  • Make sure to use EVERY green cell in the spread sheet in VcarvePro or Aspire. Changes in each yellow cell may affect all green cells
  • Use multi-start threads to get faster screw travel
  • Optional: add a guiding stub to the tip of the screw to get the screw centered in the mating part. Otherwise it may get fumbly to align and find the thread start


  • Before the thread is cut, pre-shape the bolt outer and nut inner surface with an end mill. The diameter of the vector for that is the bolt diameter with offset as calculated in the spreadsheet. The cutting depth should be same as the depth for the respective threading path.
  • Make sure the blank is secured including the parts that are cut loose
  • Remove the excess material before cutting the thread
  • Zero the tip of the threading bit on the surface of the blank
  • Use a sacrificial piece of spoil board, because the bit will penetrate by the width of one thread.
  • Suggestion: run the pre-shape and the threading tool path twice to remove fuzz from the surfaces
  • Sand off any burrs.

Create triangular threads (with threading bit e.g. Magnate #796) or ACME style threads (with keyhole bit e.g. Rockler #92035) and Vectric VcarvePro or Aspire, no gadget required.


  • Enter all required values into the spreadsheet, then transfer all output values to VcarvePro or Aspire
  • The spreadsheet tab for triangular threads accommodates a method with fluting tool path and spiral profile tool path.

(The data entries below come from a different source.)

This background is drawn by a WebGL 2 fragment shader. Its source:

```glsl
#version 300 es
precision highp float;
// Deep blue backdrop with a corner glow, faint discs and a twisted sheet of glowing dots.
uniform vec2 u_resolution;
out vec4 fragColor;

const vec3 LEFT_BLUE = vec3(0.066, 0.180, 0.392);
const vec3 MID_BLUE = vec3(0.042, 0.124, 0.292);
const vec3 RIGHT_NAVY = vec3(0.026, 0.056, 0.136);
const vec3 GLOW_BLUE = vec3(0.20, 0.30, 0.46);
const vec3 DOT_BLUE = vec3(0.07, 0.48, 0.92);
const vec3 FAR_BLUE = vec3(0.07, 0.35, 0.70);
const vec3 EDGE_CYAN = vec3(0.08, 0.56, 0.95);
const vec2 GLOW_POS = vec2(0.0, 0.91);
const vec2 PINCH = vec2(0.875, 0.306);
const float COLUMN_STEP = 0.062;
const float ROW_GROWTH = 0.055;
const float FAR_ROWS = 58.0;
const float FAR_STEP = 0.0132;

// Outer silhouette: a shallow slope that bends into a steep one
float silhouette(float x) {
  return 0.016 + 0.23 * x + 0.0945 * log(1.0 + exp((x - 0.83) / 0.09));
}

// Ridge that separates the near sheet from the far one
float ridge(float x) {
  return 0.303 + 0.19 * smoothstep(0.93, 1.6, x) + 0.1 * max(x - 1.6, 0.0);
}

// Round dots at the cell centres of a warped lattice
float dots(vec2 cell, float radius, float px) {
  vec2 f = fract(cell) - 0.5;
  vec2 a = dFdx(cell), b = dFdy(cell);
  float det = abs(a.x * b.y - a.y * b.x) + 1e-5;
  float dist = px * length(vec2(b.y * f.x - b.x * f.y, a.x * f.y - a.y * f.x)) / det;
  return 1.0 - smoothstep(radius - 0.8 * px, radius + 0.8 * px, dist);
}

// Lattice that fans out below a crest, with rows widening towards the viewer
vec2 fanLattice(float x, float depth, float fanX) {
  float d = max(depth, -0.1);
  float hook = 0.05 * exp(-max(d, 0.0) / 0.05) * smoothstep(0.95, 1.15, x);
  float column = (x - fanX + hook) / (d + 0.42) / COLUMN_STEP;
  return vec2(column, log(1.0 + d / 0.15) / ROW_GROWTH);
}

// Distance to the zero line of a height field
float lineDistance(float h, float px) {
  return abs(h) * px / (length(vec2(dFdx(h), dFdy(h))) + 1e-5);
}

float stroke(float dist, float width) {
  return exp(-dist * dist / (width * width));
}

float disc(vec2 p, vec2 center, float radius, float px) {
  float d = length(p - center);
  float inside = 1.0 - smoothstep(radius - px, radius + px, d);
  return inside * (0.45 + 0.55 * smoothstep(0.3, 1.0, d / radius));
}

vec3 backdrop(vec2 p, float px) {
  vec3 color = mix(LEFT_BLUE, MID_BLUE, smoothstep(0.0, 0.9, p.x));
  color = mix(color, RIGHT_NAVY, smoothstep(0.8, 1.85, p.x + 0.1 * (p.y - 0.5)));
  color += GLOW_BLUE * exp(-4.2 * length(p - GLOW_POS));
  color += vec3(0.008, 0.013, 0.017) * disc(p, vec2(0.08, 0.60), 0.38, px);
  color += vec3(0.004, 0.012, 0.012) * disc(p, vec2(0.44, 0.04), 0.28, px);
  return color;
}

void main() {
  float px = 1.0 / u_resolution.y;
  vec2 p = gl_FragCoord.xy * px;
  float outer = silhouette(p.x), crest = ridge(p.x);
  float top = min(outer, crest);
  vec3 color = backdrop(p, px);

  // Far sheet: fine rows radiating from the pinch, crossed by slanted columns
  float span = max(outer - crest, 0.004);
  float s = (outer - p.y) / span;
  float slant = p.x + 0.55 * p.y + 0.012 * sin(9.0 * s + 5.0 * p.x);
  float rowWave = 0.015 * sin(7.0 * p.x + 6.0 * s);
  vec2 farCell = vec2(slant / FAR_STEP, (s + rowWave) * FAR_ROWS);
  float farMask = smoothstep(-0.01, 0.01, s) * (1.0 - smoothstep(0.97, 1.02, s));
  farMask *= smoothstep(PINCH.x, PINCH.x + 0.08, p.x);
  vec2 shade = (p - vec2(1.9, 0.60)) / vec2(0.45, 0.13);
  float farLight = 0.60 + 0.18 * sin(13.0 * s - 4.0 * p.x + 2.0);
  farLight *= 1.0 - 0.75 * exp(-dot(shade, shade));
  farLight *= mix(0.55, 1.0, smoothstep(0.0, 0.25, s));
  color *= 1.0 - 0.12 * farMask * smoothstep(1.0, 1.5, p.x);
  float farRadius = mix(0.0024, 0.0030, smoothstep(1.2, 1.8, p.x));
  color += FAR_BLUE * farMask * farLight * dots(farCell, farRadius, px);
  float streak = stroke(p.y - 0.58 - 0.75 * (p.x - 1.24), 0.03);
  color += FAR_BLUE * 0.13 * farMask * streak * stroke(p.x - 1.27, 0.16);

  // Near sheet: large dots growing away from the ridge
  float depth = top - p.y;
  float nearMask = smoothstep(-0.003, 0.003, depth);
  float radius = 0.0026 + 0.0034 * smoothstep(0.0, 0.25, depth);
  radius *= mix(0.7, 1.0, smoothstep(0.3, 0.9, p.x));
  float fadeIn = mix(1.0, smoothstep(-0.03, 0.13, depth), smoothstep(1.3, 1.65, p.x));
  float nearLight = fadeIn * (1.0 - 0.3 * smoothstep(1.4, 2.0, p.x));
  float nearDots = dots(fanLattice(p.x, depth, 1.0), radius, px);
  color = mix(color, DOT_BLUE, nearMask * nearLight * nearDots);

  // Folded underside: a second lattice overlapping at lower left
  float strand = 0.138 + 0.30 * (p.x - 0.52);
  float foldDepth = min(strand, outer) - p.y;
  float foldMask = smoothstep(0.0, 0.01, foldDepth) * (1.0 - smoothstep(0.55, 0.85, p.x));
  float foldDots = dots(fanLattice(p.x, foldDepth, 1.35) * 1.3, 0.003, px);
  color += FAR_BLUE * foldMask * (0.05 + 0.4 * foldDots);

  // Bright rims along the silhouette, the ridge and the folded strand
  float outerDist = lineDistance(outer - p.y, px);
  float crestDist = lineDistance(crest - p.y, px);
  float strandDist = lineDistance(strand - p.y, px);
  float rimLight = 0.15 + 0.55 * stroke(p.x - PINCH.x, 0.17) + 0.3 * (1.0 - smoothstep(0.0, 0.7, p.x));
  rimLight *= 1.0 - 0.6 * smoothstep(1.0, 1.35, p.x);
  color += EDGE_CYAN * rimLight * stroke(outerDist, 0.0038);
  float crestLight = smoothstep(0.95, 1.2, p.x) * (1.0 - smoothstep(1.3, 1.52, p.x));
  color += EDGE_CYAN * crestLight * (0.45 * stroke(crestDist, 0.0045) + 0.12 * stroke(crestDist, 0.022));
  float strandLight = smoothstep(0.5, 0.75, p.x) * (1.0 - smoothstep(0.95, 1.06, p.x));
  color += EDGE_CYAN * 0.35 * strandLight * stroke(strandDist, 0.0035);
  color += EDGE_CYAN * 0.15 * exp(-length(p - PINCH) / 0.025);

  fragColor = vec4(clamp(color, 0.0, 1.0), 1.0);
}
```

The latter requires manual g-code editing to move the bit away from the thread and avoid cutting a groove when retracting upward. The fluting tool path (recommended method) does not need that.
  • For fluting tool paths short "dog legs" (length equal thread cutting depth) must be added to the beginning and end of the thread arc to clear the thread when retracting. The spreadsheet adds this length to the total arc length to cacluate the proper flute depth. It is the reason why the flute cutting depth is slightly different for the male and female thread with the same pitch. Please transfer these values accordingly.
  • Drawing the thread arcs is easy in Aspire/VcarvePro when they are less than 360 degrees (draw a circle and cut out the required angle). It becomes more interesting to make an arc vector larger than 360 degrees. But even that is easy, example here an arc of 937 degrees: Divide 937 by 3 (or whatever is needed to get the result under 360) and draw the resulting arc of 312.333 degrees. Then use the circular copy function to make 3 of them also spaced 312.333 degrees apart, making the total angle 937 degrees again. Then join them together (Aspire does not care that it has several loops in one vector on top of each other). Identify the start point and the end point in Node Editing mode and add the above mentioned "dog legs".
  • Depending on which vector end is the start point it will become a left or right hand thread.
  • For multi-start threads, this complete vector can also be circular copied as many times a needed (180 degrees for 2-start, 90 degrees for 4-start etc.). 

Threads with Aspire